• _Task statement_:
Scan the data for "font" and copy the lines it appears in.

Provided material Block Start

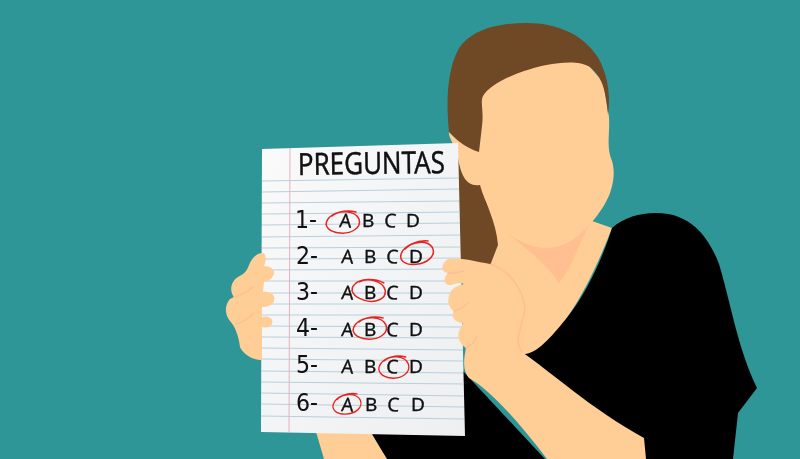
<!DOCTYPE html>
<html lang="es">
<head>
<meta charset="utf-8">
<title>Preguntas</title>
<style>
:root {
  --teal: #2e9697;
  --skin: #ffce97;
  --skin-shade: #ffbf90;
  --hair: #6f4825;
  --black: #000;
  --paper: #f5f5f6;
  --rule: #b9d0da;
  --margin: #e3b3bd;
  --ink: #111;
  --mark: #e8231f;
}
html, body { margin: 0; overflow: hidden; background: var(--teal); }
.illustration { display: block; width: 800px; height: 459px; }
.background { fill: var(--teal); }
.skin { fill: var(--skin); }
.shade { fill: var(--skin-shade); }
.crease { fill: none; stroke: var(--skin-shade); stroke-width: 1.6; stroke-linecap: round; stroke-linejoin: round; }
.hair { fill: var(--hair); }
.blouse { fill: var(--black); }
.sheet { fill: url(#sheet-tone); }
.rules { fill: none; stroke: var(--rule); stroke-width: 1; }
.margin { stroke: var(--margin); stroke-width: 1; }
.title, .choices { font-family: "Open Sans", "Noto Sans", sans-serif; fill: var(--ink); stroke: var(--ink); stroke-linejoin: round; }
.title { font-size: 30.5px; stroke-width: .5; }
.choices { font-size: 19px; stroke-width: .4; }
.numbers { font-family: "DejaVu Sans", sans-serif; font-size: 24px; fill: var(--ink); }
.marks { fill: none; stroke: var(--mark); stroke-width: 1.5; stroke-linecap: round; }
</style>
</head>
<body>
<svg class="illustration" viewBox="0 0 800 459" role="img" aria-label="Mujer que sostiene una hoja de preguntas con respuestas marcadas">
  <defs>
    <linearGradient id="sheet-tone" x1="0" y1="0" x2="1" y2="1">
      <stop offset="0" stop-color="#fafafa"/>
      <stop offset=".5" stop-color="#f3f4f6"/>
      <stop offset="1" stop-color="#eeeff1"/>
    </linearGradient>
    <g id="answer-ring">
      <path d="M-11 -6C-4 -12 12 -12 16 -3C19 6 8 12 -3 11C-14 10 -20 4 -15 -3C-11 -9 2 -13 13 -10"/>
    </g>
  </defs>

  <rect class="background" width="800" height="459"/>

  <g id="woman">
    <path class="hair" d="M458 150L459 262L491 265C496 258 499 250 498 240L488 170Z"/>
    <path class="skin" d="M480 180C485 205 496 220 498 245L491 263L500 360L532 356C565 330 590 285 612 228L592 221L560 190Z"/>
    <path class="shade" d="M506 232C530 250 558 257 591 222C580 240 574 265 559 283C547 265 530 252 506 232Z"/>
    <path class="skin" d="M449 132C448 138 456 146 458 158C461 175 466 187 480 185C485 204 497 224 512 235C526 246 545 252 563 245C582 237 603 212 610 193C614 181 615 171 612 161C606 147 610 135 609 117L603 82L575 50L500 70L478 100L476 148Z"/>
    <path class="hair" d="M449 132C446 103 447 71 458 50C470 30 497 23 527 23C558 23 583 35 597 56C607 72 611 94 608 114C606 95 604 78 590 67C576 58 545 64 524 71C507 77 489 86 483 96C480 102 484 111 482 126L479 152C469 149 458 142 449 132Z"/>
    <path class="blouse" d="M462 370L545 459H386L370 430Z"/>
    <path class="blouse" d="M612 228C627 215 648 211 668 214C691 218 708 235 719 264C731 304 738 349 757 388L738 413L733 459H640L560 400L520 354C536 356 550 338 566 319C587 293 603 257 612 228Z"/>
    <path class="skin" d="M314 425L324 459H387L368 428Z"/>
  </g>

  <g id="question-sheet">
    <polygon class="sheet" points="262,149 458,143 465,436 261,432"/>
    <path class="rules" d="M262 181L459 178M262 192L459 189M262 203L459 201M262 214L460 212M262 225L460 223M262 237L460 235M262 248L460 247M262 259L461 258M262 270L461 269M262 281L461 281M262 293L461 293M262 304L462 304M262 315L462 315M262 326L462 327M262 337L462 338M262 348L463 350M261 359L463 361M261 371L463 373M261 382L464 384M261 393L464 396M261 404L464 407M261 416L464 419"/>
    <line class="margin" x1="290" y1="148" x2="289" y2="432"/>
    <text class="title" x="298" y="175" textLength="147" lengthAdjust="spacingAndGlyphs" transform="rotate(-.8 298 175)">PREGUNTAS</text>
    <g class="numbers">
      <text x="295" y="228" textLength="22" lengthAdjust="spacingAndGlyphs">1-</text>
      <text x="296" y="264" textLength="22" lengthAdjust="spacingAndGlyphs">2-</text>
      <text x="296" y="300" textLength="22" lengthAdjust="spacingAndGlyphs">3-</text>
      <text x="296" y="336" textLength="22" lengthAdjust="spacingAndGlyphs">4-</text>
      <text x="296" y="373" textLength="22" lengthAdjust="spacingAndGlyphs">5-</text>
      <text x="296" y="411" textLength="22" lengthAdjust="spacingAndGlyphs">6-</text>
    </g>
    <g class="choices">
      <text x="339 362 384 406" y="227" rotate="4 0 3 0">ABCD</text>
      <text x="341 364 386 409" y="263" rotate="4 0 3 0">ABCD</text>
      <text x="341 364 386 409" y="299" rotate="4 0 3 0">ABCD</text>
      <text x="341 364 386 409" y="336" rotate="4 0 3 0">ABCD</text>
      <text x="341 364 386 409" y="373" rotate="4 0 3 0">ABCD</text>
      <text x="341 365 387 411" y="411" rotate="4 0 3 0">ABCD</text>
    </g>
    <g class="marks">
      <use href="#answer-ring" transform="translate(343 222)"/>
      <use href="#answer-ring" transform="translate(417 253) rotate(-10)"/>
      <use href="#answer-ring" transform="translate(369 290) rotate(12)"/>
      <use href="#answer-ring" transform="translate(370 328)"/>
      <use href="#answer-ring" transform="translate(394 367) scale(.9 1)"/>
      <use href="#answer-ring" transform="translate(347 404) rotate(-6) scale(.85 .9)"/>
    </g>
  </g>

  <g id="left-hand">
    <path class="skin" d="M262 253C266 253 267 259 264 266C272 266 276 271 273 276C271 280 267 281 264 282L263 292C271 291 276 296 274 301C272 306 266 307 262 307V317C269 315 274 319 272 324C270 328 266 328 262 327V360C252 360 243 354 240 347C239 337 235 326 230 321C225 315 224 306 230 299L234 297C229 291 231 281 238 277C244 274 247 271 249 265C252 258 257 253 262 253Z"/>
    <path class="crease" d="M234 297C242 296 248 291 253 287M236 324C243 322 249 318 254 313"/>
  </g>

  <g id="right-hand">
    <path class="skin" d="M448 259C458 257 474 261 490 264C509 271 523 288 525 309C523 325 513 339 522 352C551 372 590 408 644 438L646 459H547C521 425 492 391 469 378C462 370 464 358 466 348C460 344 457 338 459 331L463 323C455 322 450 317 454 311C447 307 447 298 451 291C454 287 459 285 464 284C458 281 453 286 448 285C443 283 444 277 448 273C441 273 440 264 448 259Z"/>
    <path class="crease" d="M491 264C509 271 523 288 525 309C523 325 513 339 522 352M448 273C455 274 460 272 464 271M454 311C460 310 465 306 469 302M466 348C472 345 475 341 477 336"/>
  </g>
</svg>
</body>
</html>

Provided material Block End

• _Solution to this problem_:
.title, .choices { font-family: "Open Sans", "Noto Sans", sans-serif; fill: var(--ink); stroke: var(--ink); stroke-linejoin: round; }
.title { font-size: 30.5px; stroke-width: .5; }
.choices { font-size: 19px; stroke-width: .4; }
.numbers { font-family: "DejaVu Sans", sans-serif; font-size: 24px; fill: var(--ink); }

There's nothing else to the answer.